#### Aim of the exercise:
The answer must consist of each line of the records below that contains the string "body".

#### Available records:

*** Begin section ***

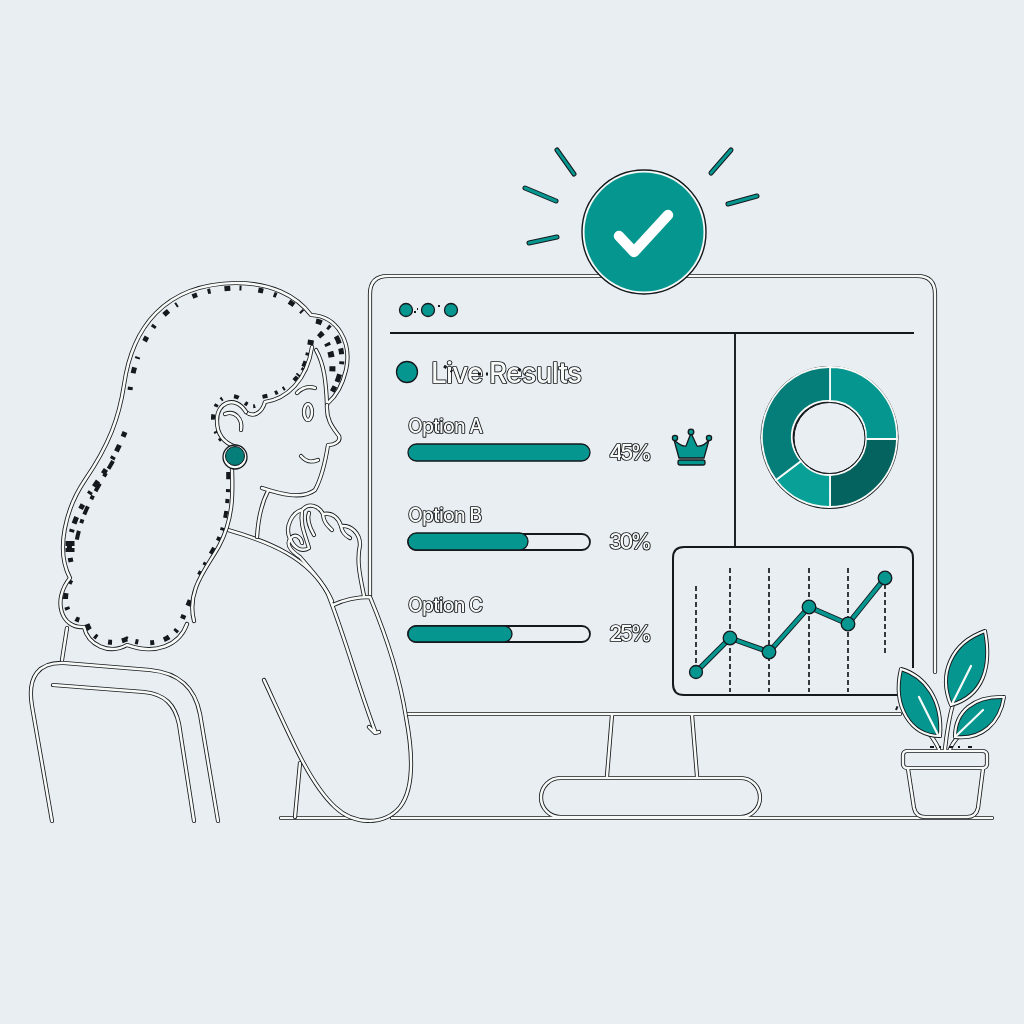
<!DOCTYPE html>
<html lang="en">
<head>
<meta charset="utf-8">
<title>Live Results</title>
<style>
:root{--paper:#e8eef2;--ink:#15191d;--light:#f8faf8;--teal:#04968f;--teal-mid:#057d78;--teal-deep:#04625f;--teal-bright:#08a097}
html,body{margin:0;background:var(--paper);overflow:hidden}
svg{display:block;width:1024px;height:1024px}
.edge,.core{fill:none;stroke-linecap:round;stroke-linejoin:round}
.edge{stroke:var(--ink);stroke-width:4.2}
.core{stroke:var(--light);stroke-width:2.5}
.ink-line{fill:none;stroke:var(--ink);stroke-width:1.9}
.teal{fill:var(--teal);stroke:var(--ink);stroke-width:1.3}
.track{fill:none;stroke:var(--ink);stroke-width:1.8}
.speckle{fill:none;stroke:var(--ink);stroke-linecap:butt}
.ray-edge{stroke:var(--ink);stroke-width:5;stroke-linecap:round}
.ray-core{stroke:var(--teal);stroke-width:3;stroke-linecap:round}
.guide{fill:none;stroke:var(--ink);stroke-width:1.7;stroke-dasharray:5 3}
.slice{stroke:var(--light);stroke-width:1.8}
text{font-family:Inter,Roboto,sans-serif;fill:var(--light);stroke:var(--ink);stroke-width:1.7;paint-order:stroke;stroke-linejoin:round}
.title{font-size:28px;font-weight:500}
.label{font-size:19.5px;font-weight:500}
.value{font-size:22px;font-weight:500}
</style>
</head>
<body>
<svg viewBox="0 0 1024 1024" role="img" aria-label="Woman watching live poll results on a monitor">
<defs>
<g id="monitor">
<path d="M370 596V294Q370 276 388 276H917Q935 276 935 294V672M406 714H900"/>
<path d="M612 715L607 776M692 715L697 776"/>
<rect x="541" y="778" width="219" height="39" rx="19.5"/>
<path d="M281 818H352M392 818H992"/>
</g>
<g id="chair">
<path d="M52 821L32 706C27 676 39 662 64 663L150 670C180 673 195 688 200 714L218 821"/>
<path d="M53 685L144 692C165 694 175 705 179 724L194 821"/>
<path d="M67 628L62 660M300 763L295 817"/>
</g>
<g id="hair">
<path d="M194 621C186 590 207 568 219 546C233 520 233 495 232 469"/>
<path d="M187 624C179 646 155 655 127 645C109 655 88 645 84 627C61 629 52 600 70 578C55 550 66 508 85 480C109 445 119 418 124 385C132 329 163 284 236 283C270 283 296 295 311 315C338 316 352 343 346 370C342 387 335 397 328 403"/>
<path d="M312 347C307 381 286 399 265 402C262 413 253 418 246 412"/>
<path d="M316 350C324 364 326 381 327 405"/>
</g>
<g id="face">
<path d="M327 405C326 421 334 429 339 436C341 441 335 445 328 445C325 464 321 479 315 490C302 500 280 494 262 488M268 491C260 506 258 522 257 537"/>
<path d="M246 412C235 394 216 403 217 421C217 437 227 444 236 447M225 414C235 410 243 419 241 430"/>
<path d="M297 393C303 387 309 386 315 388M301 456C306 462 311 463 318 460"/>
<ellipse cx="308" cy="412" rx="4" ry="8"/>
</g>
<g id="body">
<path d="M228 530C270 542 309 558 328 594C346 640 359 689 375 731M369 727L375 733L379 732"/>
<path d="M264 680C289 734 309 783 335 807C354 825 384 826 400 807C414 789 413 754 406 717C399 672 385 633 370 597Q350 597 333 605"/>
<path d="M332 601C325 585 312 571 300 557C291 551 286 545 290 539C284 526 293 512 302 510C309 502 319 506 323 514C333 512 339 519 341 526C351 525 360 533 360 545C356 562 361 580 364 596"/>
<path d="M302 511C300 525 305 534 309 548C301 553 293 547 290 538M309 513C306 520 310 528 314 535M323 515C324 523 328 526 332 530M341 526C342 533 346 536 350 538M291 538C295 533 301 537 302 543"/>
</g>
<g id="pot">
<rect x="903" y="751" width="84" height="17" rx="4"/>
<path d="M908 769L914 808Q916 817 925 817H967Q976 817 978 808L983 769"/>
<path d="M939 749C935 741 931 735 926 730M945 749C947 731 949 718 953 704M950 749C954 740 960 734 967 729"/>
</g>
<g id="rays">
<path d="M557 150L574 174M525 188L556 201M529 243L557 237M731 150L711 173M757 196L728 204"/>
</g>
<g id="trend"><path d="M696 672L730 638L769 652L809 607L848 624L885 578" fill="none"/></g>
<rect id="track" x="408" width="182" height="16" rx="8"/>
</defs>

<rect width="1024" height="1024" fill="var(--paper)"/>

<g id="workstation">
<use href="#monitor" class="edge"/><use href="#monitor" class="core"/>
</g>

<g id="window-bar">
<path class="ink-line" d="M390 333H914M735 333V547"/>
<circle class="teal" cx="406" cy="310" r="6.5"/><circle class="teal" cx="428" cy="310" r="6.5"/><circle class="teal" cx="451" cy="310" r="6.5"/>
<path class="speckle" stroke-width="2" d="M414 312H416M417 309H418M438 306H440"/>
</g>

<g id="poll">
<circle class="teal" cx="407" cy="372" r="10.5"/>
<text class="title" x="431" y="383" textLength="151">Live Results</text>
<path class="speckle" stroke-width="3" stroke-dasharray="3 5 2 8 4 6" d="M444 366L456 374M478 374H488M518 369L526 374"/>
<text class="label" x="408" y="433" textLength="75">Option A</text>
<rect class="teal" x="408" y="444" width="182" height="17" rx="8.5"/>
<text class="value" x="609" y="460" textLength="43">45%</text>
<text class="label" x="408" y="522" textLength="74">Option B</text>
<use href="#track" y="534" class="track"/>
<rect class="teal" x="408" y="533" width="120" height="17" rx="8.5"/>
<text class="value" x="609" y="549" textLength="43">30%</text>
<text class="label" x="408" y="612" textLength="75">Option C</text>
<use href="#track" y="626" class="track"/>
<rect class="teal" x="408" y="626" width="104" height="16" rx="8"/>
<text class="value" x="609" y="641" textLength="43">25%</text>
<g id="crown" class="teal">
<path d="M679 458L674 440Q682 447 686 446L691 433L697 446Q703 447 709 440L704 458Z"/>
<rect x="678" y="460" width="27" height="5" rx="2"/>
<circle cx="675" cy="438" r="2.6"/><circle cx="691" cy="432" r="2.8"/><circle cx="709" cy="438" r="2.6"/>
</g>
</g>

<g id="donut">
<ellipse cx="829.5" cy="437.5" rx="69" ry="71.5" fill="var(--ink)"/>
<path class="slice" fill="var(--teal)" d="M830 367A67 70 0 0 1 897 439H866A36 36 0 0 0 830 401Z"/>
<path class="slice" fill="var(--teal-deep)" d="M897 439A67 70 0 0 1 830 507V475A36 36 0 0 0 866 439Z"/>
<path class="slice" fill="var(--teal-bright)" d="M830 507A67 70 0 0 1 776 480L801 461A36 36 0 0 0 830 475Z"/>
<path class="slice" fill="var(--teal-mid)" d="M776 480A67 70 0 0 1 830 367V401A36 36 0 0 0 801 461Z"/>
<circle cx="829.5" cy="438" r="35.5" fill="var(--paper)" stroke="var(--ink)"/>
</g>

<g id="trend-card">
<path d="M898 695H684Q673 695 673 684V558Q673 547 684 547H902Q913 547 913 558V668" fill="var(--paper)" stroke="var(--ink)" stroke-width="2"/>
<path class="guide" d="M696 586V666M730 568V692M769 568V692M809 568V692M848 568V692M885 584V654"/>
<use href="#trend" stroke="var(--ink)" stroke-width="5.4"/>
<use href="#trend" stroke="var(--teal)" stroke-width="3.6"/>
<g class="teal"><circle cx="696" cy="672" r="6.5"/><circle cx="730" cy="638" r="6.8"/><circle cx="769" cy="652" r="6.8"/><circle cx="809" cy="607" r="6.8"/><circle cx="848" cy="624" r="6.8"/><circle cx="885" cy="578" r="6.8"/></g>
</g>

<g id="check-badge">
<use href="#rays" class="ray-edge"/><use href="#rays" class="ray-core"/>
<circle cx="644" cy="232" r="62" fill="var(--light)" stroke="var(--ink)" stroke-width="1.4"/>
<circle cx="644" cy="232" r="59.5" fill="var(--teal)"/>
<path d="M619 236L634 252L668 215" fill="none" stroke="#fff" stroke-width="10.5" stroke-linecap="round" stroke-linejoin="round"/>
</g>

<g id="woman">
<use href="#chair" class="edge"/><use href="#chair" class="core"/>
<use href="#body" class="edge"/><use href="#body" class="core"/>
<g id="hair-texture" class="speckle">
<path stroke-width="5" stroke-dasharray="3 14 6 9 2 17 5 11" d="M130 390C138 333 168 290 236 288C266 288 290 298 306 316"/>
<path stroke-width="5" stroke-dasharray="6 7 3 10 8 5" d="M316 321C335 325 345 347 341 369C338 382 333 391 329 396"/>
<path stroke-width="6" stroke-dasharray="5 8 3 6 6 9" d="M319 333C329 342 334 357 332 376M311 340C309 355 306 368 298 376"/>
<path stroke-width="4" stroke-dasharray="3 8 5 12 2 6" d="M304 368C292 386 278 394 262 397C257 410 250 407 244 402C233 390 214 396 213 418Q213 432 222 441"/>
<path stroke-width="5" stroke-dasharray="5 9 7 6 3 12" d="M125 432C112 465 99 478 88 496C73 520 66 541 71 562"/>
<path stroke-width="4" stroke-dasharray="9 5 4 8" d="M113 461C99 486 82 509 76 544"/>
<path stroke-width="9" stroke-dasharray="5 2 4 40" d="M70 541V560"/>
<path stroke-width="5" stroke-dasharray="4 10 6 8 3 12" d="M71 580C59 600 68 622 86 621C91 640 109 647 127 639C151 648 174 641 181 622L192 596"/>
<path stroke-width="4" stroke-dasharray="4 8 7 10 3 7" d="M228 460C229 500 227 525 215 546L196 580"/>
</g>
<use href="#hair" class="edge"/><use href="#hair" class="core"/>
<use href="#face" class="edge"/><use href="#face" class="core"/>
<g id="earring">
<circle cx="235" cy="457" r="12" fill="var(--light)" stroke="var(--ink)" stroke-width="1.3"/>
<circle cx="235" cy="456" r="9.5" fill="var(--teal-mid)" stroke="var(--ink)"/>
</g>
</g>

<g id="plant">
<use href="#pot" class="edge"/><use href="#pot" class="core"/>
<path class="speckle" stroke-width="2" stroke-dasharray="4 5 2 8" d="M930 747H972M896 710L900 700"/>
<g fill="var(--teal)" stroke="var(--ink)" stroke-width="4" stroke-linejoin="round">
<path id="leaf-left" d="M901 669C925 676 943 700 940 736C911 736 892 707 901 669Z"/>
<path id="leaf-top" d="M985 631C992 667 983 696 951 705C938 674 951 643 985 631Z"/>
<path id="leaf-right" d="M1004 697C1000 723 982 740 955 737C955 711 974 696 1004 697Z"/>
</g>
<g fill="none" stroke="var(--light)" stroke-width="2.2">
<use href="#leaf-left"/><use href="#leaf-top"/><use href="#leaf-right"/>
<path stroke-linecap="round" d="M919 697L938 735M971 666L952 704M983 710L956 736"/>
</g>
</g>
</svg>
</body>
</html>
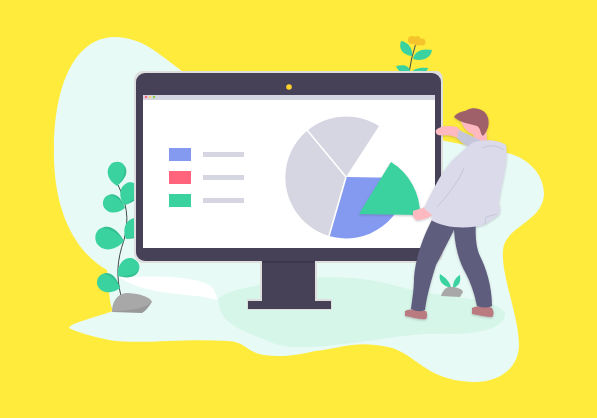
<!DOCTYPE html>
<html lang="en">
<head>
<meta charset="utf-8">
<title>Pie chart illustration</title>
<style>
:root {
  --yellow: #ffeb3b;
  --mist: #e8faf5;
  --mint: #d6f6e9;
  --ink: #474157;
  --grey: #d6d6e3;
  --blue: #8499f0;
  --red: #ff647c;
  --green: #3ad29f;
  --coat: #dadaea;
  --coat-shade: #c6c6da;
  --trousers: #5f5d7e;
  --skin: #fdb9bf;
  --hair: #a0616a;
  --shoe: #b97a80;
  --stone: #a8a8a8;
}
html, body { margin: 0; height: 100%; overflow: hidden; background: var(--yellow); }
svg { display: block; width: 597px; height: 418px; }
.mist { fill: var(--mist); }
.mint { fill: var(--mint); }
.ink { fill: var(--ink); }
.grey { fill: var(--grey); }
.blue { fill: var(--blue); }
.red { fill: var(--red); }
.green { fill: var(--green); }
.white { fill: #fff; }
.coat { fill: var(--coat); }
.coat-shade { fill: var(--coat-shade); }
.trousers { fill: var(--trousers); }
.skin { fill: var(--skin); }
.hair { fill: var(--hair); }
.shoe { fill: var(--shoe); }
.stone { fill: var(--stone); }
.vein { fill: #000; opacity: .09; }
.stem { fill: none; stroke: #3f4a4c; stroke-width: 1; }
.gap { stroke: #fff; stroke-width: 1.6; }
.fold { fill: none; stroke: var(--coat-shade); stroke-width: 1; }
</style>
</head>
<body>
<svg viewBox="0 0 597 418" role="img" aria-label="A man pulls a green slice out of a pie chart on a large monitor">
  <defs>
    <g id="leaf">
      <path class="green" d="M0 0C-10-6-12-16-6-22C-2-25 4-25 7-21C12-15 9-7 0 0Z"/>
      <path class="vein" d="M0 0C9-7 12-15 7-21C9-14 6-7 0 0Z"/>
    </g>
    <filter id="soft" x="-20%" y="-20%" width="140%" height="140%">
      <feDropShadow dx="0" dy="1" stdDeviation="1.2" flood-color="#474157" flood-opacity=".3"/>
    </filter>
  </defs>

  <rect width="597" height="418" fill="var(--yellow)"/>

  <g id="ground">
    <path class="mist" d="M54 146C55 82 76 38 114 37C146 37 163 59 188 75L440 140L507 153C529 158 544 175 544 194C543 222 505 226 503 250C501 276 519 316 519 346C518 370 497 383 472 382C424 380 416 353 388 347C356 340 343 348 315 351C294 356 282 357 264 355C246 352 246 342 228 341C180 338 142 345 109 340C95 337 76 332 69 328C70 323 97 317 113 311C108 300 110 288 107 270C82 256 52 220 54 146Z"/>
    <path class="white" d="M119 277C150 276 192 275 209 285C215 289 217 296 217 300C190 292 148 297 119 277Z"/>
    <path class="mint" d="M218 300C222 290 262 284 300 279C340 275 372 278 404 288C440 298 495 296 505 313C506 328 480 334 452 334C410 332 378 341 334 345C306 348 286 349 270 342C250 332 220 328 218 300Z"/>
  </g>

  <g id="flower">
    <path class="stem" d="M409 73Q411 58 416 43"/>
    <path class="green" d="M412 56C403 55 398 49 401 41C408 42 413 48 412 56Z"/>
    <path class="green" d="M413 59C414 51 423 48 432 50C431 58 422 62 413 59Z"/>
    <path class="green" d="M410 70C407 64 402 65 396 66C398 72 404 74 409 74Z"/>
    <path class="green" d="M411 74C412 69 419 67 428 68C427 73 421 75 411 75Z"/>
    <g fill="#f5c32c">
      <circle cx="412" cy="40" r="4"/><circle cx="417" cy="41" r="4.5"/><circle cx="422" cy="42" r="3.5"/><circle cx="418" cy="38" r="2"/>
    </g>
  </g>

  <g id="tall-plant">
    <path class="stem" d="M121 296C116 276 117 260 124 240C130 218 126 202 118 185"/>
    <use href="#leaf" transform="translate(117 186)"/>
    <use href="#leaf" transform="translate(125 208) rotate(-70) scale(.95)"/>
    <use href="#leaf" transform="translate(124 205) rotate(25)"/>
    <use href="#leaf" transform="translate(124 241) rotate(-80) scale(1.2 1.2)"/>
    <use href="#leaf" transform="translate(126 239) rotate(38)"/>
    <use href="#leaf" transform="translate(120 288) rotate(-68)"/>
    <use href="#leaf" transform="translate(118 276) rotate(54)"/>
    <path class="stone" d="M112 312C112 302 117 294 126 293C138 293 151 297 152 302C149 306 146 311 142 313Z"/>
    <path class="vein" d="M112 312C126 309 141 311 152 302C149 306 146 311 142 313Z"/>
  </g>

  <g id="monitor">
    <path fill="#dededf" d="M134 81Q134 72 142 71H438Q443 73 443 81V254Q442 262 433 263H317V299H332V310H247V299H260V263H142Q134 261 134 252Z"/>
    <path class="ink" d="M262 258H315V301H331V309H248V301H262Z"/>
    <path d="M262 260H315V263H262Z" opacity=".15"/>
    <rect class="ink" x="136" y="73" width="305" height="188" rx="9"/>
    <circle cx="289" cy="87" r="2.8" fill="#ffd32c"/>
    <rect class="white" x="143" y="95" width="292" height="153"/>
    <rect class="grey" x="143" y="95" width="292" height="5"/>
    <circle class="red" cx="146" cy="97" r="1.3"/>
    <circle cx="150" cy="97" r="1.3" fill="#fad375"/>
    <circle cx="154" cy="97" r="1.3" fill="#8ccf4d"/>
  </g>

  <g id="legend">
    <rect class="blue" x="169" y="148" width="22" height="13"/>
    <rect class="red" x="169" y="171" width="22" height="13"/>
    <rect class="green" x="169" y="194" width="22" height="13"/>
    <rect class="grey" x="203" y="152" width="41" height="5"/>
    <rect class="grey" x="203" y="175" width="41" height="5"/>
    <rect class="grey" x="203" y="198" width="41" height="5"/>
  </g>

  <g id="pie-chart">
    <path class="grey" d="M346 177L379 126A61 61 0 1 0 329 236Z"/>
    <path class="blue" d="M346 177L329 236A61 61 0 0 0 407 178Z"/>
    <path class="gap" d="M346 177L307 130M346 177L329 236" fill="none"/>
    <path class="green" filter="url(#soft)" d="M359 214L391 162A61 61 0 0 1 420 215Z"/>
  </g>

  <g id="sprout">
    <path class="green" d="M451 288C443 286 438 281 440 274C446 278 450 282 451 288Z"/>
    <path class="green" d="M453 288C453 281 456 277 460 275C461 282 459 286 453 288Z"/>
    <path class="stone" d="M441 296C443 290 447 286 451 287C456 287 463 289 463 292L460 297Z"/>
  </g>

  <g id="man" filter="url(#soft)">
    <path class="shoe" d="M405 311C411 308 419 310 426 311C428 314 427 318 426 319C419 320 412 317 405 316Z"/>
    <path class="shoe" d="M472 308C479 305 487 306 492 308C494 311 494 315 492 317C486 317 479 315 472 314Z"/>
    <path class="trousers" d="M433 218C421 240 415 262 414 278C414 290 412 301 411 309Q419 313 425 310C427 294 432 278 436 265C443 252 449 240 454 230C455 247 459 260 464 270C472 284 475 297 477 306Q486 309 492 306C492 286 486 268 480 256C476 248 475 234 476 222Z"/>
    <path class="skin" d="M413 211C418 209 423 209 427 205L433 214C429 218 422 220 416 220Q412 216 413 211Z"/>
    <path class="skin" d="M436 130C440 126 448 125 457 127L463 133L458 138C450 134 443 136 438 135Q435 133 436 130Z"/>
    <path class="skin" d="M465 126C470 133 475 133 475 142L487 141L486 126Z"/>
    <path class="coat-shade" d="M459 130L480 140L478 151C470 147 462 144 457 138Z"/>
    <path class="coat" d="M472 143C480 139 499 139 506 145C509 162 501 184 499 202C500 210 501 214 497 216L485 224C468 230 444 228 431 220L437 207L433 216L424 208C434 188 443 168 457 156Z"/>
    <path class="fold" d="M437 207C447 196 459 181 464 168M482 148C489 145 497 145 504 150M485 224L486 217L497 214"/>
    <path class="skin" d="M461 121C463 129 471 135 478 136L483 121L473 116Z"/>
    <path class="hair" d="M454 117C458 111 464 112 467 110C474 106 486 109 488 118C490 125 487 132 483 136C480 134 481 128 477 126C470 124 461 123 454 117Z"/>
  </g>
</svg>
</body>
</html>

*** End section ***

#### Solution for this task:
html,body{margin:0;background:var(--paper);overflow:hidden}
<body>
<g id="body">
<use href="#body" class="edge"/><use href="#body" class="core"/>
</body>
html, body { margin: 0; height: 100%; overflow: hidden; background: var(--yellow); }
<body>
</body>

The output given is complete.